July 7, 2009

Alfons Figueras, 1922-2009


According to the blog La Carcel de Papel, the Spanish artist Alfons Figueras has passed away.

imageDuring a childhood soaked in popular novels and movies, Alfons Figueras became exposed to comics through his magazine correspondent father. After working briefly for a cartoonist in his hometown, Figueras initiated his long solo career in comics after the Spanish Civil War, moving from animation studios to the first of many comics companies in 1939. He began work at Editorial Bruguera as a layout man and sometimes letterer. In World War II, he created work for American franchises whose homegrown material could not reach Spanish shores, including Flash Gordon and Tarzan.

He returned to homegrown material at Editorial Bruguera for a decade or so after the war, contributing many pages of work to their magazines. His series included El Hombre Electrico, Sopera Man, Gummo (sample below) and Pau Pi. In the mid-'50s he went to work for an animation studio in Venezuela for several years before heading back to Spain a decade or so later -- series he worked on at this point included Topolino and Cine Locuras. His 1970s and 1980s work included Doctor Mortis and Fortunate, and in the '90s he did El Malvado Mr. Hyde among others, and some commerical work for Bayer.

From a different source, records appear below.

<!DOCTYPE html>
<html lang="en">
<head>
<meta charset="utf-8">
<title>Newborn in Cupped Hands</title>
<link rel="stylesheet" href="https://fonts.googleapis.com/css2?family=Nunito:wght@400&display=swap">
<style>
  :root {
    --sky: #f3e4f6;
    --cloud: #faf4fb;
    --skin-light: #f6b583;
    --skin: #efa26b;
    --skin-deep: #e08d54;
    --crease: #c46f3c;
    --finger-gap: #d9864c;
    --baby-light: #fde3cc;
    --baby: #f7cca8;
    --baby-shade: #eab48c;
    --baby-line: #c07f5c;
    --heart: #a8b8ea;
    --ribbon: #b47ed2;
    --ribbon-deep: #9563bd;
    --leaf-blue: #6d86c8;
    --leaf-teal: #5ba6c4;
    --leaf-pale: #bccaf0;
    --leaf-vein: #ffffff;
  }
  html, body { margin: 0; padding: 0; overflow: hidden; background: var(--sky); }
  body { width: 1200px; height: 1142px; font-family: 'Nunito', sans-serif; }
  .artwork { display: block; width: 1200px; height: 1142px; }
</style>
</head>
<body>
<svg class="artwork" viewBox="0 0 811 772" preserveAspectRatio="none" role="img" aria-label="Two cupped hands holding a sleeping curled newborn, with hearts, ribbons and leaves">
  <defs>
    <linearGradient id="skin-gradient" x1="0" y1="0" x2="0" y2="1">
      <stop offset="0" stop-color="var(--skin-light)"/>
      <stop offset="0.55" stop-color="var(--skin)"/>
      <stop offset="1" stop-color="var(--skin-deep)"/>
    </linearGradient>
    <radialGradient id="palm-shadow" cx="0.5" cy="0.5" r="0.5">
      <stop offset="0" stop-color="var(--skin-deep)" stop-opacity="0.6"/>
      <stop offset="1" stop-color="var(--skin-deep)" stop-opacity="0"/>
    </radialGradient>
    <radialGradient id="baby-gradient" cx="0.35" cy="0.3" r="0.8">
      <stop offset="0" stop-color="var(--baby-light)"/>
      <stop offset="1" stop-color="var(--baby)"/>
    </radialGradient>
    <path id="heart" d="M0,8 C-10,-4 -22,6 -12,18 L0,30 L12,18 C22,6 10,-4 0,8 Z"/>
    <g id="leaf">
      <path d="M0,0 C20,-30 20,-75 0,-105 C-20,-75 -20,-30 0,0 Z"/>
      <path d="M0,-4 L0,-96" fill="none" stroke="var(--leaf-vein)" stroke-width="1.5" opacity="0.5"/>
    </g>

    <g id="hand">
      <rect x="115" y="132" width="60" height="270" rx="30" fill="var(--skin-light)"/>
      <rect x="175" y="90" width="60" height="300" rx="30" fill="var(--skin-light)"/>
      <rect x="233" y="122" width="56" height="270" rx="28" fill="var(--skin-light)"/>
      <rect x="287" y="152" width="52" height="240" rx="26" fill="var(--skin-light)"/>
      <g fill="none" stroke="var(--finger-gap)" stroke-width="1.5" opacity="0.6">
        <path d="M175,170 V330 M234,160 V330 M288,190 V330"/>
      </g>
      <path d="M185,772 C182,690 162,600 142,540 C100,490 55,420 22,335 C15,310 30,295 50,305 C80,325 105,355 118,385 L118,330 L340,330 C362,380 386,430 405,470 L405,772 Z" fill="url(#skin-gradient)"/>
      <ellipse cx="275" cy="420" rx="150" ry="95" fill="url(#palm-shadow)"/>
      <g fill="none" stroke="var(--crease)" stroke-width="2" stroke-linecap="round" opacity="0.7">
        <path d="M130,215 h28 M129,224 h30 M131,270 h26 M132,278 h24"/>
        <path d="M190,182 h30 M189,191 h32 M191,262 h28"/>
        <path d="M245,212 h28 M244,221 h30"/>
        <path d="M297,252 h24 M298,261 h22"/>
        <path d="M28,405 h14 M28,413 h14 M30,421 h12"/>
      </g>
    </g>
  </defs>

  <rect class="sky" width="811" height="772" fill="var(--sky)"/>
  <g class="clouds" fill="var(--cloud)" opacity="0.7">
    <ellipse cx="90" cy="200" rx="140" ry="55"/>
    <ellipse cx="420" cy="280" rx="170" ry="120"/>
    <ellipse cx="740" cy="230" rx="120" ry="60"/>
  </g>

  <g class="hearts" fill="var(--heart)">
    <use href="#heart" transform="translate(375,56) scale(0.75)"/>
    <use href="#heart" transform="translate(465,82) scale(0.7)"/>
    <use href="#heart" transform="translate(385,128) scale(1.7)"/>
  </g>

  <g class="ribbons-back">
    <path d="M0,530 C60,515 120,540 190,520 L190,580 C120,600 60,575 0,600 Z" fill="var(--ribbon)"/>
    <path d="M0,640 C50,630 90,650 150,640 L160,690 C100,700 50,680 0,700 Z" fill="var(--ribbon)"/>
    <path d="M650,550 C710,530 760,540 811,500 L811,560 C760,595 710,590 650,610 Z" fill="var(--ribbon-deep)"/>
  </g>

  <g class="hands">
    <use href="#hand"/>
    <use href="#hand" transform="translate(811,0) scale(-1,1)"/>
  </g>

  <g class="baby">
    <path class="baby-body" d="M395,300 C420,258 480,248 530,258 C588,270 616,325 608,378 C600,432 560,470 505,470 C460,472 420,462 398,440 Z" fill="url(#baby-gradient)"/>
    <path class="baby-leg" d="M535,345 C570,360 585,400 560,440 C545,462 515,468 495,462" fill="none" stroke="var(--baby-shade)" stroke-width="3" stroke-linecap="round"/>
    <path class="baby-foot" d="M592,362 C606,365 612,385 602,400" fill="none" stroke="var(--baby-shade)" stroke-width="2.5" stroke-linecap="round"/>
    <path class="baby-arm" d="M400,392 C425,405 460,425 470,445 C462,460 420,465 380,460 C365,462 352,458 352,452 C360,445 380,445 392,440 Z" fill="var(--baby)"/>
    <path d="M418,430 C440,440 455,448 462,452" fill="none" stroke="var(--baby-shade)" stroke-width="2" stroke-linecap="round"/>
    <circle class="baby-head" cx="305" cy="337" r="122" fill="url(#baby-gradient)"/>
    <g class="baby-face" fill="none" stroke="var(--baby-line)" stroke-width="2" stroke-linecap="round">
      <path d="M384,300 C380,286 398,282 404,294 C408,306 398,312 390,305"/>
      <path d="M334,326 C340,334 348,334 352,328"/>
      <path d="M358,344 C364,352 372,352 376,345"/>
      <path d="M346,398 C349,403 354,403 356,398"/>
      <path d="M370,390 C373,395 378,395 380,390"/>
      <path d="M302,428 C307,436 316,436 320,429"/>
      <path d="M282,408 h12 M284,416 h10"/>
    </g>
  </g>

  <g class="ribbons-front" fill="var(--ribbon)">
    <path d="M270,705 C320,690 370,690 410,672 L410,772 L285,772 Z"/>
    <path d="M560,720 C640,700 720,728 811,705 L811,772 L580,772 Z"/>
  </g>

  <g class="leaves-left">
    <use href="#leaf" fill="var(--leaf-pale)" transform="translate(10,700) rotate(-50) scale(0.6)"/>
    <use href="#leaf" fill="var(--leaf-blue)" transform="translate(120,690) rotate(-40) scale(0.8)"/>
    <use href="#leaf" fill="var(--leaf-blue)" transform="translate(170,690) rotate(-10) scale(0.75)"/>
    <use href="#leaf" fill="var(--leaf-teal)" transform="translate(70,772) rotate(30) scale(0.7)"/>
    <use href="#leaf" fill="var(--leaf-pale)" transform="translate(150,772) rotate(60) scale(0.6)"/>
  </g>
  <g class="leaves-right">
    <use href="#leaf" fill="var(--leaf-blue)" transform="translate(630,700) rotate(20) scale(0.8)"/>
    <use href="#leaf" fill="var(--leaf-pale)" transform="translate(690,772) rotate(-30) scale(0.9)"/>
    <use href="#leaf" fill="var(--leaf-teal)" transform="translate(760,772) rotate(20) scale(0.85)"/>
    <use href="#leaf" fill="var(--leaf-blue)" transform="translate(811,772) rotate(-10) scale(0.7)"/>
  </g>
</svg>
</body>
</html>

Figueras mixed black humor and surrealism into his comics in a way that broke with many of his same-age colleagues. He was well known for his use of horror movie icons -- he considered Frankenstein the greatest achievement in the genre -- and seemed to enjoy renewed attention at about the time they were finding favor in Western culture through their rediscovery of 1930s films and entertainment.

He was 86 years old.

posted 8:30 am PST | Permalink

Daily Blog Archives
November 2019
October 2019
September 2019
August 2019
July 2019
Full Archives